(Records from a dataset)
▼
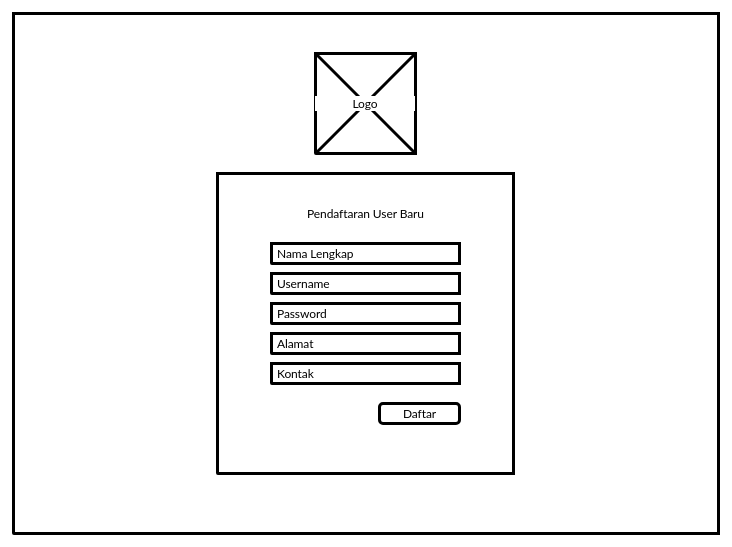
<!DOCTYPE html>
<html lang="id">
<head>
<meta charset="utf-8">
<title>Pendaftaran User Baru</title>
<style>
:root {
  --ink: #000;
  --paper: #fff;
  --stroke: 3px solid var(--ink);
  --corner: 0 0 0 2px;
}
* { box-sizing: border-box; margin: 0; }
body {
  width: 732px;
  height: 547px;
  padding: 12px;
  overflow: hidden;
  background: var(--paper);
  color: var(--ink);
  font: 12px/16px Lato, "Open Sans", sans-serif;
  letter-spacing: -0.1px;
}
.screen {
  display: flex;
  flex-direction: column;
  align-items: center;
  gap: 17px;
  width: 708px;
  height: 523px;
  padding: 37px 1px 0 0;
  border: var(--stroke);
  border-radius: var(--corner);
}
.logo {
  display: grid;
  grid-template: 97px / 97px;
  align-items: center;
  width: 103px;
  height: 103px;
  border: var(--stroke);
  border-radius: var(--corner);
}
.logo > * { grid-area: 1 / 1; }
.logo-cross { display: block; }
.logo-label {
  position: relative;
  left: -2px;
  width: 100px;
  height: 15px;
  line-height: 15px;
  background: var(--paper);
  text-align: center;
}
.card {
  display: flex;
  flex-direction: column;
  width: 299px;
  height: 303px;
  padding: 31px 51px 0;
  border: var(--stroke);
  border-radius: var(--corner);
}
.card-title {
  font-size: 12px;
  font-weight: 400;
  text-align: center;
  white-space: nowrap;
}
.fields {
  display: grid;
  gap: 7px;
  margin-top: 20px;
  padding: 0;
  list-style: none;
}
.field {
  height: 23px;
  padding: 0 4px;
  border: var(--stroke);
  border-radius: var(--corner);
  line-height: 17px;
}
.submit {
  align-self: flex-end;
  width: 83px;
  height: 23px;
  margin-top: 17px;
  border: var(--stroke);
  border-radius: 5px;
  color: inherit;
  line-height: 17px;
  text-align: center;
  text-decoration: none;
}
</style>
</head>
<body>
<main class="screen">
  <div class="logo">
    <svg class="logo-cross" width="97" height="97" viewBox="0 0 97 97" stroke="var(--ink)" stroke-width="3" aria-hidden="true">
      <line x1="-1" y1="-1" x2="98" y2="98"/>
      <line x1="98" y1="-1" x2="-1" y2="98"/>
    </svg>
    <span class="logo-label">Logo</span>
  </div>
  <section class="card">
    <h1 class="card-title">Pendaftaran User Baru</h1>
    <ul class="fields">
      <li class="field">Nama Lengkap</li>
      <li class="field">Username</li>
      <li class="field">Password</li>
      <li class="field">Alamat</li>
      <li class="field">Kontak</li>
    </ul>
    <a class="submit" href="#">Daftar</a>
  </section>
</main>
</body>
</html>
▲
#### Work request:
Only the lines from the one containing "border-box; margin: 0;" through the end of the entries above belong in the answer; repeat them exactly.

#### Task response:
* { box-sizing: border-box; margin: 0; }
body {
  width: 732px;
  height: 547px;
  padding: 12px;
  overflow: hidden;
  background: var(--paper);
  color: var(--ink);
  font: 12px/16px Lato, "Open Sans", sans-serif;
  letter-spacing: -0.1px;
}
.screen {
  display: flex;
  flex-direction: column;
  align-items: center;
  gap: 17px;
  width: 708px;
  height: 523px;
  padding: 37px 1px 0 0;
  border: var(--stroke);
  border-radius: var(--corner);
}
.logo {
  display: grid;
  grid-template: 97px / 97px;
  align-items: center;
  width: 103px;
  height: 103px;
  border: var(--stroke);
  border-radius: var(--corner);
}
.logo > * { grid-area: 1 / 1; }
.logo-cross { display: block; }
.logo-label {
  position: relative;
  left: -2px;
  width: 100px;
  height: 15px;
  line-height: 15px;
  background: var(--paper);
  text-align: center;
}
.card {
  display: flex;
  flex-direction: column;
  width: 299px;
  height: 303px;
  padding: 31px 51px 0;
  border: var(--stroke);
  border-radius: var(--corner);
}
.card-title {
  font-size: 12px;
  font-weight: 400;
  text-align: center;
  white-space: nowrap;
}
.fields {
  display: grid;
  gap: 7px;
  margin-top: 20px;
  padding: 0;
  list-style: none;
}
.field {
  height: 23px;
  padding: 0 4px;
  border: var(--stroke);
  border-radius: var(--corner);
  line-height: 17px;
}
.submit {
  align-self: flex-end;
  width: 83px;
  height: 23px;
  margin-top: 17px;
  border: var(--stroke);
  border-radius: 5px;
  color: inherit;
  line-height: 17px;
  text-align: center;
  text-decoration: none;
}
</style>
</head>
<body>
<main class="screen">
  <div class="logo">
    <svg class="logo-cross" width="97" height="97" viewBox="0 0 97 97" stroke="var(--ink)" stroke-width="3" aria-hidden="true">
      <line x1="-1" y1="-1" x2="98" y2="98"/>
      <line x1="98" y1="-1" x2="-1" y2="98"/>
    </svg>
    <span class="logo-label">Logo</span>
  </div>
  <section class="card">
    <h1 class="card-title">Pendaftaran User Baru</h1>
    <ul class="fields">
      <li class="field">Nama Lengkap</li>
      <li class="field">Username</li>
      <li class="field">Password</li>
      <li class="field">Alamat</li>
      <li class="field">Kontak</li>
    </ul>
    <a class="submit" href="#">Daftar</a>
  </section>
</main>
</body>
</html>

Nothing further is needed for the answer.